Your assignment:
Please report every line in the material below where the word "valueNoise" is found.
Data to process START
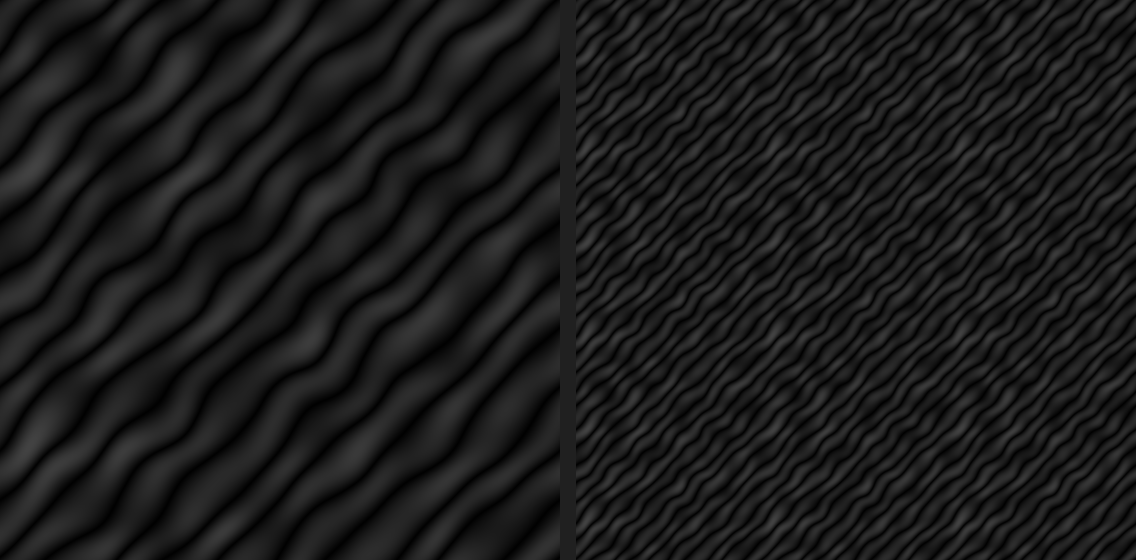
Left, the tile; right, the same tile 3 across and 3 down.
Write a WebGL 1 fragment shader that draws this pattern.

```glsl
precision highp float;

uniform vec2 u_resolution;

const float TAU = 6.2831853;
const float STRIPES = 10.0;      // repeats across and down
const float NOISE_CELLS = 8.0;   // lattice cells per tile
const float STRIPE_SHIFT = 0.07;
const float BEND = 0.45;         // sideways wobble, in stripes
const float GLOW_VARIATION = 0.9;
const vec3 CREST_COLOR = vec3(0.168);

// Unit gradient at a lattice point, wrapped to the tile
vec2 latticeGradient(vec2 cell, float cells, float seed) {
  vec2 wrapped = mod(cell, cells);
  float h = fract(sin(dot(wrapped, vec2(127.1, 311.7)) + seed * 74.7) * 4375.85);
  return vec2(cos(TAU * h), sin(TAU * h));
}

// Periodic gradient noise, roughly -0.7 to 0.7
float gradientNoise(vec2 uv, float cells, float seed) {
  vec2 p = uv * cells;
  vec2 cell = floor(p);
  vec2 f = p - cell;
  vec2 blend = f * f * f * (f * (f * 6.0 - 15.0) + 10.0);
  vec2 right = vec2(1.0, 0.0);
  vec2 up = vec2(0.0, 1.0);
  float a = dot(latticeGradient(cell, cells, seed), f);
  float b = dot(latticeGradient(cell + right, cells, seed), f - right);
  float c = dot(latticeGradient(cell + up, cells, seed), f - up);
  float d = dot(latticeGradient(cell + 1.0, cells, seed), f - 1.0);
  return mix(mix(a, b, blend.x), mix(c, d, blend.x), blend.y);
}

// Rounded ridge with a narrow dark valley at each whole phase
float ridge(float phase, float softness) {
  float wave = sin(0.5 * TAU * phase);
  return sqrt(wave * wave + softness * softness);
}

// Diagonal stripe coordinate bent by noise
float stripePhase(vec2 uv, float count, float bend) {
  float wobble = gradientNoise(uv, NOISE_CELLS, 1.0);
  return count * (uv.x - uv.y) + STRIPE_SHIFT + bend * wobble;
}

// Brightness drift along the stripes
float crestGlow(vec2 uv, float variation) {
  return max(1.0 + variation * gradientNoise(uv, NOISE_CELLS, 2.0), 0.0);
}

void main() {
  vec2 uv = gl_FragCoord.xy / u_resolution;
  float pixel = 1.0 / min(u_resolution.x, u_resolution.y);

  float softness = 0.25 * TAU * STRIPES * pixel;
  float height = ridge(stripePhase(uv, STRIPES, BEND), softness);
  float glow = crestGlow(uv, GLOW_VARIATION);

  gl_FragColor = vec4(CREST_COLOR * height * glow, 1.0);
}
```
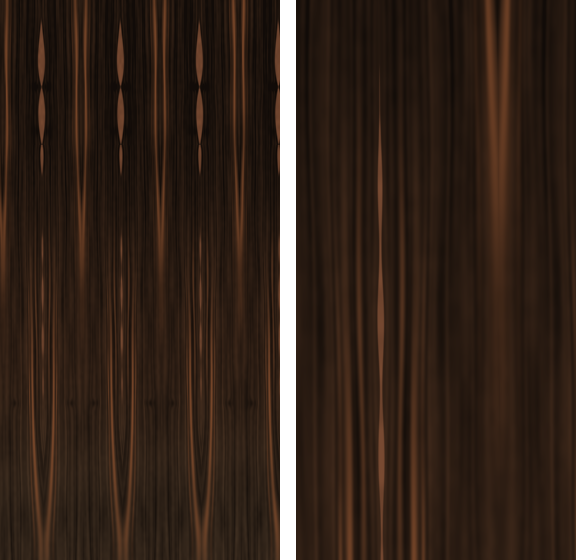
Left: the whole. Right: its middle third, enlarged.
A Shadertoy shader for this texture:

```glsl
// Book-matched dark ebony veneer: mirrored leaves of vertical streaks.
// A folded coordinate is warped into a grain field, then coloured with layered
// sines, stretched noise, warm bands that converge, and pale sapwood slivers.

const float PI = 3.14159265;
const float LEAF_WIDTH = 0.141;
const vec3 EBONY  = vec3(0.068, 0.045, 0.030);
const vec3 UMBER  = vec3(0.335, 0.215, 0.140);
const vec3 TAUPE  = vec3(0.320, 0.240, 0.170);
const vec3 COPPER = vec3(0.490, 0.285, 0.165);
const vec3 SAP    = vec3(0.470, 0.290, 0.195);

float hash(vec2 p) {
    p = fract(p * vec2(0.1031, 0.1137));
    p += dot(p, p.yx + 33.33);
    return fract((p.x + p.y) * p.x * 7.31);
}

float valueNoise(vec2 p) {
    vec2 i = floor(p), f = fract(p);
    f = f * f * (3.0 - 2.0 * f);
    return mix(mix(hash(i), hash(i + vec2(1, 0)), f.x),
               mix(hash(i + vec2(0, 1)), hash(i + vec2(1, 1)), f.x), f.y);
}

float bell(float x, float center, float width) {
    float k = (x - center) / width;
    return exp(-k * k);
}

// Fades in over a..b and out over c..d.
float span(float x, float a, float b, float c, float d) {
    return smoothstep(a, b, x) * (1.0 - smoothstep(c, d, x));
}

// Half-width of a pointed sliver; skew moves its widest place.
float spindle(float v, float top, float bottom, float width, float skew) {
    float p = clamp((v - top) / (bottom - top), 0.0, 1.0);
    return width * max(sin(PI * pow(p, skew)), 0.0);
}

// Layered sines with bent phases, about -1..1.
float streaks(float g, float v, float seed) {
    float sum = 0.0, freq = 17.0, amp = 0.34;
    for (int i = 0; i < 6; i++) {
        float k = float(i);
        float drift = 0.7 * sin(v * (3.0 + k) + k * 1.9) + 0.25 * seed;
        sum += amp * sin(g * freq + k * 2.4 + drift + 1.4 * sin(g * freq * 0.37 + k));
        freq *= 1.42;
        amp *= 0.9;
    }
    return sum;
}

// Bends the folded distance d so that its level lines follow the grain.
float grainField(float d, float v, float sliver) {
    float nearSeam = exp(-3.0 * d), nearCrown = exp(-3.0 * (1.0 - d));
    float g = d + 0.24 * nearSeam * smoothstep(0.74, 0.98, v);
    g -= 0.13 * nearCrown * smoothstep(0.22, 0.44, v);
    g -= 0.8 * sliver * exp(-4.0 * d);
    g -= 0.06 * bell(v, 0.155, 0.010) * bell(d, 0.12, 0.12);
    g += 0.035 * bell(v, 0.72, 0.009) * bell(d, 0.70, 0.11);
    g += 0.018 * sin(v * 9.0 + d * 4.0) + 0.006 * sin(v * 31.0 + d * 9.0);
    return g;
}

void mainImage(out vec4 fragColor, in vec2 fragCoord) {
    vec2 uv = fragCoord / iResolution.xy;
    float v = 1.0 - uv.y;

    // Mirrored leaves about slightly leaning seams
    float u = (uv.x - 0.147 - 0.010 * v) / LEAF_WIDTH;
    float leaf = floor(u);
    float d = abs(mod(u + 1.0, 2.0) - 1.0);
    float pixel = 1.0 / (iResolution.x * LEAF_WIDTH);
    float seed = hash(vec2(leaf + 9.0, 4.0)) - 0.5;

    // Sapwood slivers along the seam
    float sliver = spindle(v, 0.020, 0.157, 0.090, 1.6)
                 + spindle(v, 0.154, 0.262, 0.088, 0.9)
                 + spindle(v, 0.258, 0.320, 0.040, 0.6);
    float thread = spindle(v, 0.37, 0.79, 0.026, 0.8) * (0.75 + 0.35 * sin(v * 75.0));
    float g = grainField(d, v, sliver);

    // Dark streaks, fibres and knots
    float fibre = valueNoise(vec2(g * 23.0 + 40.0, v * 13.0 + leaf * 0.15)) - 0.5;
    float pores = valueNoise(vec2(u * 17.0 + 60.0, v * 110.0)) - 0.5;
    float tone = mix(0.21, 0.46, smoothstep(0.15, 0.85, v));
    tone += 0.21 * streaks(g, v, seed) + 0.24 * fibre + 0.07 * pores + 0.05 * seed;
    tone -= 0.14 * bell(d, 0.28, 0.25) * (1.0 - smoothstep(0.25, 0.5, v));
    tone -= 0.35 * bell(v, 0.155, 0.008) * bell(d, 0.14, 0.09);
    tone -= 0.20 * bell(v, 0.235, 0.010) * bell(d, 0.16, 0.08);
    tone -= 0.28 * bell(v, 0.925, 0.035) * bell(d, 0.53, 0.07);
    tone -= 0.20 * bell(v, 0.72, 0.006) * bell(d, 0.70, 0.08);
    vec3 wood = mix(UMBER, TAUPE, smoothstep(0.6, 0.95, v));
    vec3 color = mix(EBONY, wood, clamp(tone, 0.0, 1.1));

    // Warm bands: a closing fork at the crown, a V at the seam
    float crown = bell(g, 0.87, 0.045) + 0.45 * bell(g, 0.77, 0.022);
    crown *= 1.0 - smoothstep(0.36, 0.66, v);
    float vee = bell(g, 0.265, 0.032) + 0.6 * bell(g, 0.34, 0.018);
    vee *= span(v, 0.42, 0.70, 0.90, 1.08);
    float inner = 0.5 * bell(g, 0.15, 0.022) * span(v, 0.36, 0.48, 0.60, 0.76);
    float warmth = (crown + vee + inner) * (0.68 + 0.6 * fibre);
    color = mix(color, COPPER, clamp(warmth, 0.0, 0.9));

    // Pale slivers with a dark rim
    float width = max(sliver, thread);
    color *= 1.0 - 0.45 * bell(d, sliver, 0.05) * smoothstep(0.0, 0.03, sliver);
    float cover = smoothstep(-pixel, pixel, width - d) * smoothstep(0.0, 0.8 * pixel, width);
    color = mix(color, SAP * (1.0 + 0.12 * pores), 0.92 * cover);

    fragColor = vec4(color, 1.0);
}
```
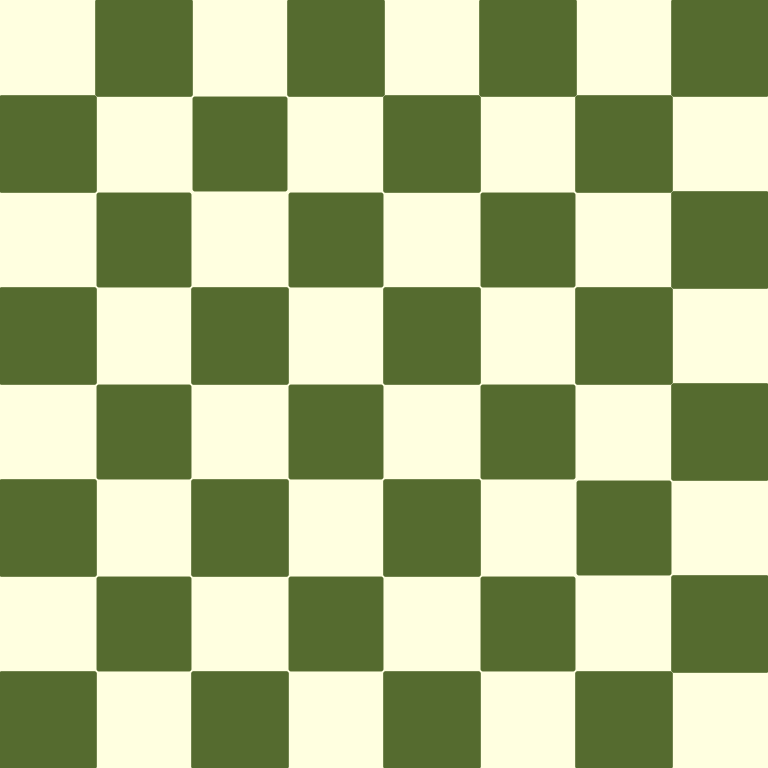
This pattern is drawn by a three.js fragment shader. Its source:

```glsl
#define CELLS 8.0
#define GREEN vec3(0.333, 0.42, 0.184)
#define CREAM vec3(1.0, 1.0, 0.878)
#define GROW 0.0086
#define SHRINK 0.0055
#define CORNER_RADIUS 0.026

varying vec2 vUv;

float roundedBox(vec2 p, float halfSize, float radius) {
  vec2 q = abs(p) - halfSize + radius;
  return length(max(q, 0.0)) + min(max(q.x, q.y), 0.0) - radius;
}

// Even rows and the far borders hold slightly larger squares.
float squareHalfSize(vec2 cell) {
  bool evenRow = mod(cell.y, 2.0) < 0.5;
  bool farBorder = max(cell.x, cell.y) > CELLS - 1.5;
  bool oddOneOut = abs(cell.x * cell.y - 12.0) < 0.5;
  bool large = farBorder || (evenRow && !oddOneOut);
  return 0.5 + (large ? GROW : -SHRINK);
}

void main() {
  vec2 p = vUv * CELLS;
  float pixel = max(fwidth(p.x), 1e-5);
  vec2 home = floor(p);
  float dist = 1.0;

  // Neighbours are included because large squares spill over their cell.
  for (int j = -1; j <= 1; j++) {
    for (int i = -1; i <= 1; i++) {
      vec2 cell = home + vec2(float(i), float(j));
      bool inside = min(cell.x, cell.y) > -0.5 && max(cell.x, cell.y) < CELLS - 0.5;
      bool isGreen = mod(cell.x + cell.y, 2.0) < 0.5;
      if (inside && isGreen) {
        vec2 local = p - cell - 0.5;
        dist = min(dist, roundedBox(local, squareHalfSize(cell), CORNER_RADIUS));
      }
    }
  }

  float coverage = clamp(0.5 - dist / pixel, 0.0, 1.0);
  gl_FragColor = vec4(mix(CREAM, GREEN, coverage), 1.0);
}
```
Data to process END
Solution below:
float valueNoise(vec2 p) {
    float fibre = valueNoise(vec2(g * 23.0 + 40.0, v * 13.0 + leaf * 0.15)) - 0.5;
    float pores = valueNoise(vec2(u * 17.0 + 60.0, v * 110.0)) - 0.5;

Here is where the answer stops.